My dog is a 5 year old Shit Tzu, who is normally the most friendly dog around...until he gets to the groomers. HE GOES NUTS when the groomer tries to cut his nails or trim his paws,biting, scratching, barking, the whole nine yards. He's bit our groomer numerous times and when I try to help her, he bites me too! I've tried working with him at home, touching his feet more often and grooming him myslef and giving him rewards when he lets me touch his feet. I even went as far as getting "doggie downers" from my vet to calm him down when he goes to the groomer. I took him yesterday and the medicine had no effect, he still went crazy. How else can I stop him from misbehaving? I'd like to find a training method to recitify the behavior problem, rather than medicating him. Please keep before our groomer fires us!
Jun 22, 2008
Is the grooming something you can do at home yourself? What exactly freaks him out at the groomers -- being outside his home, the loud noises, the strange people? Has he been properly socialized as a puppy to other dogs, people, and situations? How often do you bring him on car rides and to other places with you? It may help to bring him on short trips with you so he doesn't associate car trips with stress; if you can alleviate that stress, then maybe just take a few trips TO the groomers without actually getting him groomed. Take baby steps! Then maybe have the groomer interact with him a few times, or have him in the groomer's when she is grooming another dog to get him used to the smells and noises.

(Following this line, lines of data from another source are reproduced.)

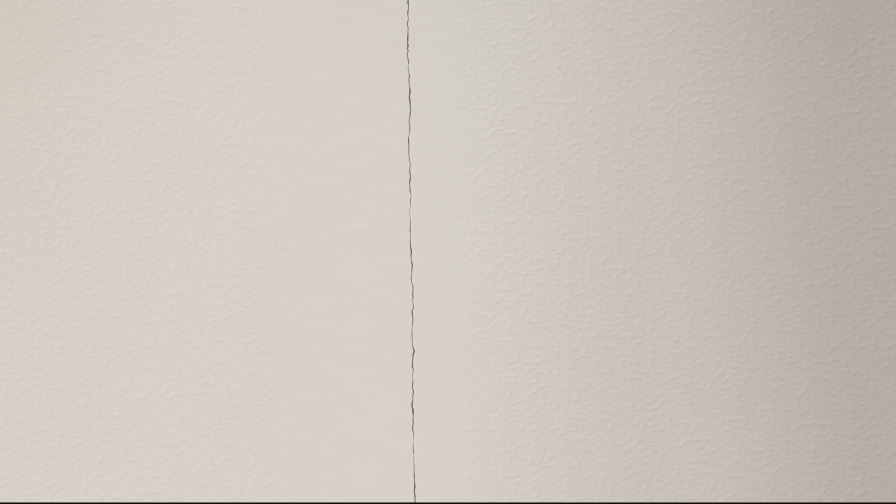
A Shadertoy shader for this texture:

```glsl
// Pale painted plaster wall with a thin vertical crack running down a smoothed seam.

const vec3 LIGHT_PAINT = vec3(0.842, 0.818, 0.785);
const vec3 MID_PAINT = vec3(0.785, 0.757, 0.722);
const vec3 SHADED_PAINT = vec3(0.706, 0.675, 0.637);
const vec3 CRACK_COLOR = vec3(0.40, 0.37, 0.34);

vec2 hashGradient(vec2 cell) {
    vec3 q = fract(cell.xyx * vec3(0.1031, 0.1030, 0.0973));
    q += dot(q, q.yzx + 33.33);
    return fract((q.xx + q.yz) * q.zy) * 2.0 - 1.0;
}

float gradientNoise(vec2 p) {
    vec2 cell = floor(p);
    vec2 f = p - cell;
    vec2 w = f * f * f * (f * (f * 6.0 - 15.0) + 10.0);
    vec2 e = vec2(0.0, 1.0);
    float a = dot(hashGradient(cell), f);
    float b = dot(hashGradient(cell + e.yx), f - e.yx);
    float c = dot(hashGradient(cell + e.xy), f - e.xy);
    float d = dot(hashGradient(cell + e.yy), f - e.yy);
    return mix(mix(a, b, w.x), mix(c, d, w.x), w.y);
}

float fbm(vec2 p, int octaves) {
    float sum = 0.0;
    float gain = 0.5;
    for (int i = 0; i < octaves; i++) {
        sum += gain * gradientNoise(p);
        p = mat2(1.6, 1.2, -1.2, 1.6) * p + 17.3;
        gain *= 0.5;
    }
    return sum;
}

// Flat paint with scattered raised flecks
float fleckHeight(vec2 q) {
    return smoothstep(-0.06, 0.24, fbm(q, 2));
}

// Slope of the stippled paint, lit from the upper left
float stuccoRelief(vec2 p, float scale) {
    vec2 q = p * scale * vec2(0.85, 1.1);
    q += 0.5 * gradientNoise(q * 0.4);
    vec2 towardLight = vec2(-0.18, 0.30);
    return fleckHeight(q) - fleckHeight(q + towardLight);
}

// Rough on both sides, trowelled flat around the seam
float roughness(vec2 uv, float wander) {
    float x = uv.x + 0.04 * wander;
    float leftSide = 1.0 - smoothstep(0.26, 0.37, x);
    float rightSide = smoothstep(0.47, 0.56, x);
    return 0.16 + 0.54 * leftSide + 0.76 * rightSide;
}

vec3 wallColor(vec2 uv) {
    vec3 color = mix(LIGHT_PAINT, MID_PAINT, smoothstep(0.46, 0.76, uv.x));
    color = mix(color, SHADED_PAINT, smoothstep(0.72, 0.99, uv.x + 0.05 * (uv.y - 0.5)));
    // Warm dim upper left corner and slightly dimmer top
    float leftEdge = 1.0 - smoothstep(0.0, 0.22, uv.x);
    color -= vec3(0.018, 0.019, 0.030) * leftEdge * uv.y;
    color -= 0.008 * smoothstep(0.75, 1.0, uv.y);
    // Faint green cast right of the seam, rosy cast at the lower right
    float band = (uv.x - 0.55) / 0.13;
    color += vec3(-0.004, 0.001, -0.008) * exp(-band * band) * uv.y;
    color += vec3(0.005, 0.001, 0.008) * smoothstep(0.5, 1.0, uv.x) * (1.0 - uv.y);
    return color;
}

// Large drift plus fine ragged steps
float crackCenter(float y) {
    float wander = 0.0048 * gradientNoise(vec2(y * 9.0, 3.7));
    float jitter = 0.0075 * fbm(vec2(y * 48.0, 8.2), 3);
    return mix(0.823, 0.809, y) + wander + jitter;
}

// Coverage of a soft vertical stroke
float stroke(float offset, float halfWidth, float pixel) {
    float softness = max(0.5 * pixel, 0.0009);
    return 1.0 - smoothstep(halfWidth - softness, halfWidth + softness, abs(offset));
}

// Faint horizontal trowel ridge, tapered at its ends
float trowelMark(vec2 p, vec2 center, float halfLength) {
    vec2 d = p - center;
    d.y += 0.008 * gradientNoise(p * 35.0);
    float taper = 1.0 - smoothstep(0.2 * halfLength, halfLength, abs(d.x));
    return taper * exp(-d.y * d.y / 0.000006);
}

void mainImage(out vec4 fragColor, in vec2 fragCoord) {
    vec2 uv = fragCoord / iResolution.xy;
    vec2 p = fragCoord / iResolution.y;
    float pixel = 1.0 / iResolution.y;

    // Painted surface
    vec3 color = wallColor(uv);
    float blotches = fbm(p * 5.0, 3);
    float rough = roughness(uv, blotches);
    color += 0.006 * blotches;
    color += 0.031 * rough * stuccoRelief(p, 88.0);

    // Brushed streaks and ridges in the smooth seam
    float seam = smoothstep(0.32, 0.37, uv.x) * (1.0 - smoothstep(0.46, 0.53, uv.x));
    color += 0.008 * seam * gradientNoise(p * vec2(12.0, 85.0));
    color += 0.012 * trowelMark(p, vec2(0.635, 0.848), 0.05);
    color += 0.010 * trowelMark(p, vec2(0.695, 0.553), 0.07);
    color -= 0.012 * trowelMark(p, vec2(0.850, 0.425), 0.04);

    // Crack with uneven width and depth, fading in places
    float offset = p.x - crackCenter(p.y);
    float variation = gradientNoise(vec2(p.y * 13.0, 21.0));
    float grit = gradientNoise(vec2(p.y * 75.0, 5.4));
    float halfWidth = 0.0011 + 0.0006 * variation + 0.0005 * grit;
    float depth = clamp(0.64 + 0.60 * variation + 0.60 * grit, 0.15, 0.92);
    color += 0.012 * stroke(offset - 0.0038, 0.0012, pixel);
    color = mix(color, CRACK_COLOR, depth * stroke(offset, halfWidth, pixel));

    // Dark strip along the lower border
    float stripTop = 0.0030;
    float strip = 1.0 - smoothstep(stripTop - 0.5 * pixel, stripTop + 0.5 * pixel, p.y);
    color = mix(color, vec3(0.05), strip);

    fragColor = vec4(clamp(color, 0.0, 1.0), 1.0);
}
```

Just baby steps! If all else fails, maybe you can look into investing in a pair of clippers and grooming him at home.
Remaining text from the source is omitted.